■ Saved data entries ■

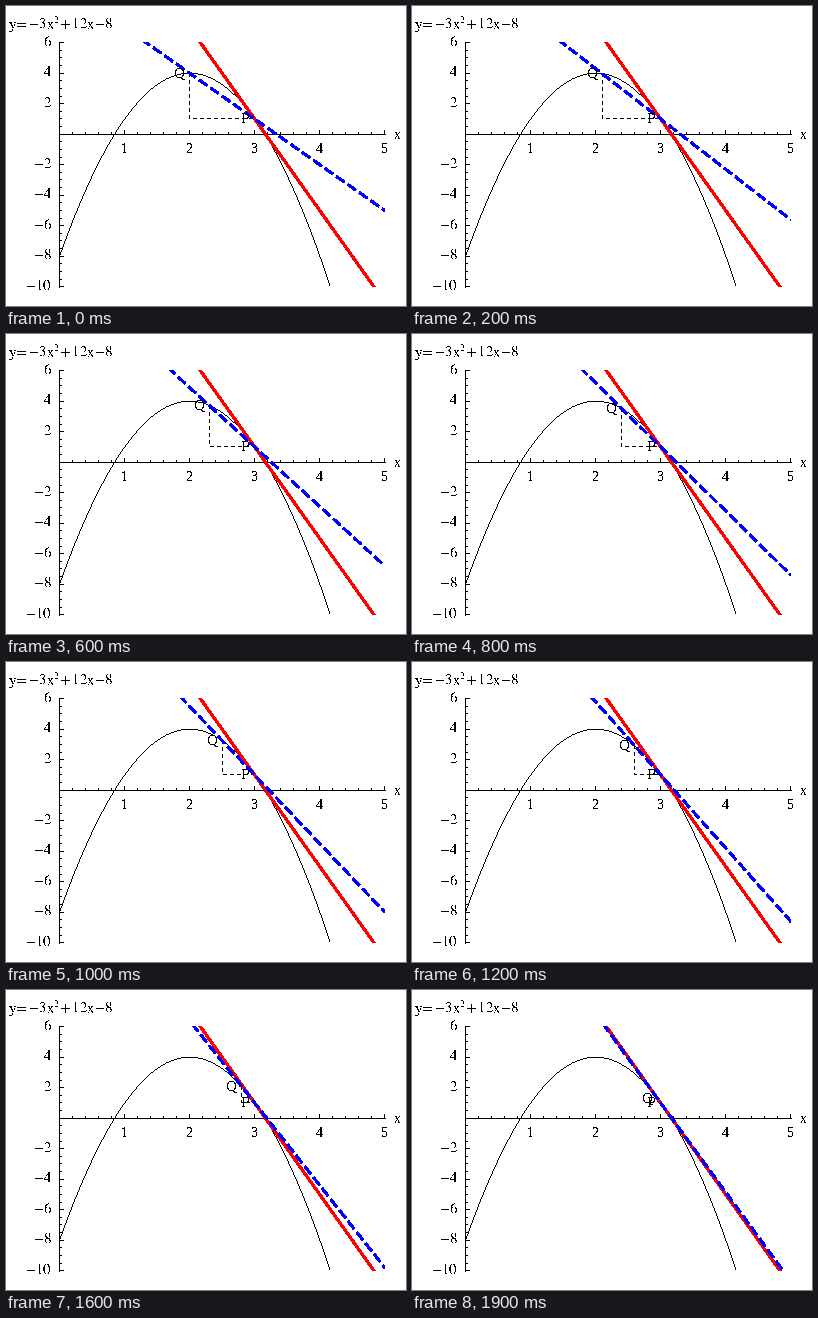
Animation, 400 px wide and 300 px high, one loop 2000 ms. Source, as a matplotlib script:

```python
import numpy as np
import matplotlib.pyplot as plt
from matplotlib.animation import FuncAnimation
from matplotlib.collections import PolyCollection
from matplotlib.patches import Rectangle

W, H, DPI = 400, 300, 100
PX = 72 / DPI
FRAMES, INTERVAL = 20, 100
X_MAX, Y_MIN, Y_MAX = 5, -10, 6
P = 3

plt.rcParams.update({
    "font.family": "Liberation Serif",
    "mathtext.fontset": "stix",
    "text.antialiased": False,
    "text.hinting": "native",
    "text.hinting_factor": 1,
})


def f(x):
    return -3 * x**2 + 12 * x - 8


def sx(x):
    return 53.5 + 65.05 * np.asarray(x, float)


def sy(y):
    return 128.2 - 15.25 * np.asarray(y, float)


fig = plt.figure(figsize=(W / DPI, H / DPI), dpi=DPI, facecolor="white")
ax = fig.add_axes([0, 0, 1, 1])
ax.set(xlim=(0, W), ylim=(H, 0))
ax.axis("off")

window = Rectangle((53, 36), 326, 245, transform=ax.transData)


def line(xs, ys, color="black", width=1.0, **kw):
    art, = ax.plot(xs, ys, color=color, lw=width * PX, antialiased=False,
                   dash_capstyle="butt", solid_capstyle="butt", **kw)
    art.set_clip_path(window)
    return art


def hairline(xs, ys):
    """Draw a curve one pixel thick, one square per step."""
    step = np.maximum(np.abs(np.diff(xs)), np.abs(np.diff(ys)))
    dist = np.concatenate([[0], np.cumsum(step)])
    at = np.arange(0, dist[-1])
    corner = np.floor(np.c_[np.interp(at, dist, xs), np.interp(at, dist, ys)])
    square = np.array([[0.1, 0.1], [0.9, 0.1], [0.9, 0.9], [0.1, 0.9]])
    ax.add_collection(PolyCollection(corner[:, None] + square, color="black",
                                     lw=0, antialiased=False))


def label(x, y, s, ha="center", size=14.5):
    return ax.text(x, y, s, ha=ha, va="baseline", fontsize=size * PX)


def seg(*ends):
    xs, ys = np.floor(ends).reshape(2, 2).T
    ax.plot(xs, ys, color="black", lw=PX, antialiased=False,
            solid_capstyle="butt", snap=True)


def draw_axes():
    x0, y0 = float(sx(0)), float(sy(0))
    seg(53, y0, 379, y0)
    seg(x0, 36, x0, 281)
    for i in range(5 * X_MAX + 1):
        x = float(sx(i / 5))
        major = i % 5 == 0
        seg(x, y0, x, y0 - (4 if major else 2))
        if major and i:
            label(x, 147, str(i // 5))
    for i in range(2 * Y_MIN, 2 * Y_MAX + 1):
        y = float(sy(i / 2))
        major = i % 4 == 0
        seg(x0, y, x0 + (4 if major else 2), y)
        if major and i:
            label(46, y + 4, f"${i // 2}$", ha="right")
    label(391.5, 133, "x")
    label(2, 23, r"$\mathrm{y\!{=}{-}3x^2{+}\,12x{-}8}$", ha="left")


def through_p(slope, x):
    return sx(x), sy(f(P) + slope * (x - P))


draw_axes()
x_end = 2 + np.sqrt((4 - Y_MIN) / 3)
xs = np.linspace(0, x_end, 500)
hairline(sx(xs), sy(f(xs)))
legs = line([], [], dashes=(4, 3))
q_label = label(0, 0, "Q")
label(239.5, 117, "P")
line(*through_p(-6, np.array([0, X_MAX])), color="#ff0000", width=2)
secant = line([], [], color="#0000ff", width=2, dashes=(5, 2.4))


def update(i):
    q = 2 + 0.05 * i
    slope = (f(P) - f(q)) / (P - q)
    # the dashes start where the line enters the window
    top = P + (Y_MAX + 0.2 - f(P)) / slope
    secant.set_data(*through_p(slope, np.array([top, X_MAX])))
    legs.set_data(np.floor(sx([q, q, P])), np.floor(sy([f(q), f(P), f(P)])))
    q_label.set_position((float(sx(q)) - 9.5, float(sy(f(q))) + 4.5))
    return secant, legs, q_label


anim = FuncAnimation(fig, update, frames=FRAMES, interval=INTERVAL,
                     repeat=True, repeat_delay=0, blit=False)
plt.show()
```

--

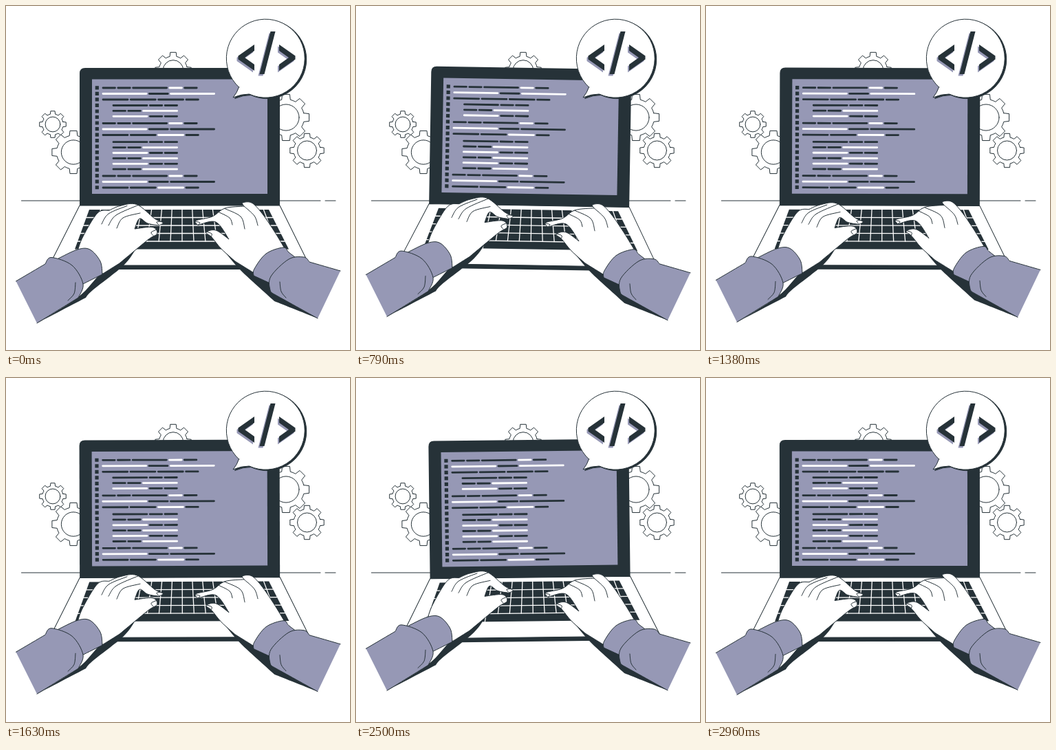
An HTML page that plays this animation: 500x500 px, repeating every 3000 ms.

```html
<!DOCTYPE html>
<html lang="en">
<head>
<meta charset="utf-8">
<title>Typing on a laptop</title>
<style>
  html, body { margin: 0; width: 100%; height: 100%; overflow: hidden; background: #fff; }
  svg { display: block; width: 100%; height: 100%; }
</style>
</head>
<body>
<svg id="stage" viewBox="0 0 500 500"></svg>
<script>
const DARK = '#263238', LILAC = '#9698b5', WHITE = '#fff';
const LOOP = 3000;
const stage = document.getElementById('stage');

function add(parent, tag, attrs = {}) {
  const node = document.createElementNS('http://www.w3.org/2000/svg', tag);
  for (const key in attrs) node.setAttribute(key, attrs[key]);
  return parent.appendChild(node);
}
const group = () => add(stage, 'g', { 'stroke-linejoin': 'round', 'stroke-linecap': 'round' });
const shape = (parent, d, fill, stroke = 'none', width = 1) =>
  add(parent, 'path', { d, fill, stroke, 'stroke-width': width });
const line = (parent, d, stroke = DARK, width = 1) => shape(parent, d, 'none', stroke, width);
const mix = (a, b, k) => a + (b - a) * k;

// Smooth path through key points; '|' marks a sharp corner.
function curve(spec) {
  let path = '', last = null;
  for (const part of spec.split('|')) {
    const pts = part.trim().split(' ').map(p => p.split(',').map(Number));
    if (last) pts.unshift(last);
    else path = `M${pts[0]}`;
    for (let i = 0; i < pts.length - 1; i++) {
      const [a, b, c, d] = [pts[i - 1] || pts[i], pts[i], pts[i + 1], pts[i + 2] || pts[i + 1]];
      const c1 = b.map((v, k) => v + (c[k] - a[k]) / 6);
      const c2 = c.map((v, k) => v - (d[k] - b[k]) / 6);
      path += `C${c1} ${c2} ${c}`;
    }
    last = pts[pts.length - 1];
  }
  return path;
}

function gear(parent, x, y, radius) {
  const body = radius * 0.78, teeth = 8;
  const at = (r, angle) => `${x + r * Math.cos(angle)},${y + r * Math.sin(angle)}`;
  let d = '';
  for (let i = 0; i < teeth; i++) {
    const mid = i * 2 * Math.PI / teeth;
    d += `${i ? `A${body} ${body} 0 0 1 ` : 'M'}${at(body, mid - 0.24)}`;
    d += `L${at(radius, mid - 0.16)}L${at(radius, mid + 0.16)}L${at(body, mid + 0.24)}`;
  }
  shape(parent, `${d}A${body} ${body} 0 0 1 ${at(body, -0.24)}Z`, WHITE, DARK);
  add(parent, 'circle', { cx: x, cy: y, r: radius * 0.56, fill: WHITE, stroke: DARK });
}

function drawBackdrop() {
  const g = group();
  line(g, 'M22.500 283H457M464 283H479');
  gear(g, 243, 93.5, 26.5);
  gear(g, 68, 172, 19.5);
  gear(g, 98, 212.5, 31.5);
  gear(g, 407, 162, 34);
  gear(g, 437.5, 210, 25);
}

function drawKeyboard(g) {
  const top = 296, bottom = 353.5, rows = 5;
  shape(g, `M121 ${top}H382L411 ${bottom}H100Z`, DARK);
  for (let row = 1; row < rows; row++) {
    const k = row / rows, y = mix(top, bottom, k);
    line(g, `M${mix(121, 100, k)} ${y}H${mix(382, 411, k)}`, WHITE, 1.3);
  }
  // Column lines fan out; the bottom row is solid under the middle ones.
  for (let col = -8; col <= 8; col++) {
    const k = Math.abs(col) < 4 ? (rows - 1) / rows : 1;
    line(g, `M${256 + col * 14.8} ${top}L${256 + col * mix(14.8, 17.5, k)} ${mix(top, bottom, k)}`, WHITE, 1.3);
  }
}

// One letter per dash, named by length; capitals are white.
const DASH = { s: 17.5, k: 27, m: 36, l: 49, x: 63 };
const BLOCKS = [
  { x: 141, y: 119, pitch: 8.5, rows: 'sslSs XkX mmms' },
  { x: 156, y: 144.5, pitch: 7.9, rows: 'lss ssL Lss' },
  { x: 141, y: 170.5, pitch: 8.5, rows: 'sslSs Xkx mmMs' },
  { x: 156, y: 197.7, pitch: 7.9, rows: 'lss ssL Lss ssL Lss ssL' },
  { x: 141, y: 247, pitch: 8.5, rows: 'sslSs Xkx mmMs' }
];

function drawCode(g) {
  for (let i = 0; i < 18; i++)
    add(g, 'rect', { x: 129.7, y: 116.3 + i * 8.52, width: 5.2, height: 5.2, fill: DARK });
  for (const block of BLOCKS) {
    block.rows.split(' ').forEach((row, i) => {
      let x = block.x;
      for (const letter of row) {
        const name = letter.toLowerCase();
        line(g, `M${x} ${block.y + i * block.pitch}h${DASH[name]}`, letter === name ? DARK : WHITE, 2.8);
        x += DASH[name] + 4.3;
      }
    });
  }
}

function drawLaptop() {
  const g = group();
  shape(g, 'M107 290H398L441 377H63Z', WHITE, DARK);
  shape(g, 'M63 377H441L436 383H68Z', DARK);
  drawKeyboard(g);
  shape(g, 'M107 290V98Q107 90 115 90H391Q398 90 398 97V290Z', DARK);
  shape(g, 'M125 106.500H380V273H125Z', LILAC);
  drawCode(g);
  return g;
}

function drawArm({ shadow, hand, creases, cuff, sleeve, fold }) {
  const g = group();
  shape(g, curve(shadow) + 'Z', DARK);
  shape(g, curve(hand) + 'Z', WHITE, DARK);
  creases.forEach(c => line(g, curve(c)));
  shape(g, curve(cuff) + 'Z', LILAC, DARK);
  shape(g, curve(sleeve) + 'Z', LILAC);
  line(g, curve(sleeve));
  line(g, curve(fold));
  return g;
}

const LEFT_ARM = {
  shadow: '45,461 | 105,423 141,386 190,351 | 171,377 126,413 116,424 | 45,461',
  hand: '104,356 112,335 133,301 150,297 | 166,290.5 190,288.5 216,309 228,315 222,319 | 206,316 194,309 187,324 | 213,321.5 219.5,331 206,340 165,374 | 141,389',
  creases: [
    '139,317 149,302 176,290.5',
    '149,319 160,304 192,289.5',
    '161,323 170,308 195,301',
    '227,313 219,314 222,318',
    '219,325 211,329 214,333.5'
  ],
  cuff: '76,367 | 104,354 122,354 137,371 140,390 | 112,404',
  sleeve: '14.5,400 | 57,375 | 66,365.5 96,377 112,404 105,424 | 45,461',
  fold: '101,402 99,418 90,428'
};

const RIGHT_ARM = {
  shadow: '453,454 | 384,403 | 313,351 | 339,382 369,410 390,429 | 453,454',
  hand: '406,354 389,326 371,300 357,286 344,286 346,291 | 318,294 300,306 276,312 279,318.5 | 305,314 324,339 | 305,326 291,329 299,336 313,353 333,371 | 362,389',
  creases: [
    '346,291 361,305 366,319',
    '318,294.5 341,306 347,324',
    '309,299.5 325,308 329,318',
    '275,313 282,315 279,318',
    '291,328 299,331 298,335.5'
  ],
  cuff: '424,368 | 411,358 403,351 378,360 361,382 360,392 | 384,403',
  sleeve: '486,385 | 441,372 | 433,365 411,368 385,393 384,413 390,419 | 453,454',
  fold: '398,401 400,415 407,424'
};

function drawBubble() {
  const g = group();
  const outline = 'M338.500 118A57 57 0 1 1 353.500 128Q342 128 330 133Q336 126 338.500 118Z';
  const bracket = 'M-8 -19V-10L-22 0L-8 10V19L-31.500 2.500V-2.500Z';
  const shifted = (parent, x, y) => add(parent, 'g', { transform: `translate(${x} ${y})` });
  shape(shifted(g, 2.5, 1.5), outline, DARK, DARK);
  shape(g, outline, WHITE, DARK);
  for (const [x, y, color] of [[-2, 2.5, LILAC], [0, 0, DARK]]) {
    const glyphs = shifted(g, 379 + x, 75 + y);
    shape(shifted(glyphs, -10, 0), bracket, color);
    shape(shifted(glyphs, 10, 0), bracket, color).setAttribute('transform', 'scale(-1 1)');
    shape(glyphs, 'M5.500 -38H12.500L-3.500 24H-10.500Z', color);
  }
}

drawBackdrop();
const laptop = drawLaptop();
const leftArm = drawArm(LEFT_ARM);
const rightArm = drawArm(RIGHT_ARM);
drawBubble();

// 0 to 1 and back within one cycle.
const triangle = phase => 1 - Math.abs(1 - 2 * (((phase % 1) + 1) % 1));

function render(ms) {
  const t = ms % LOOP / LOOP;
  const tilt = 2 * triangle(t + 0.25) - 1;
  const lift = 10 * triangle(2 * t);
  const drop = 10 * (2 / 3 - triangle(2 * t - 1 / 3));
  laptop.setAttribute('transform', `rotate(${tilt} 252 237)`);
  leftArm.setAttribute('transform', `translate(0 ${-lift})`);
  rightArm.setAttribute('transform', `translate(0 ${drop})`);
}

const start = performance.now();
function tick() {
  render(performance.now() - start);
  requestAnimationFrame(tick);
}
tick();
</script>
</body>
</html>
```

■ YOUR ASSIGNMENT ■
Search the lines above for the string "LILAC", then show every one that has it.

■ YOUR SOLUTION ■
const DARK = '#263238', LILAC = '#9698b5', WHITE = '#fff';
  shape(g, 'M125 106.500H380V273H125Z', LILAC);
  shape(g, curve(cuff) + 'Z', LILAC, DARK);
  shape(g, curve(sleeve) + 'Z', LILAC);
  for (const [x, y, color] of [[-2, 2.5, LILAC], [0, 0, DARK]]) {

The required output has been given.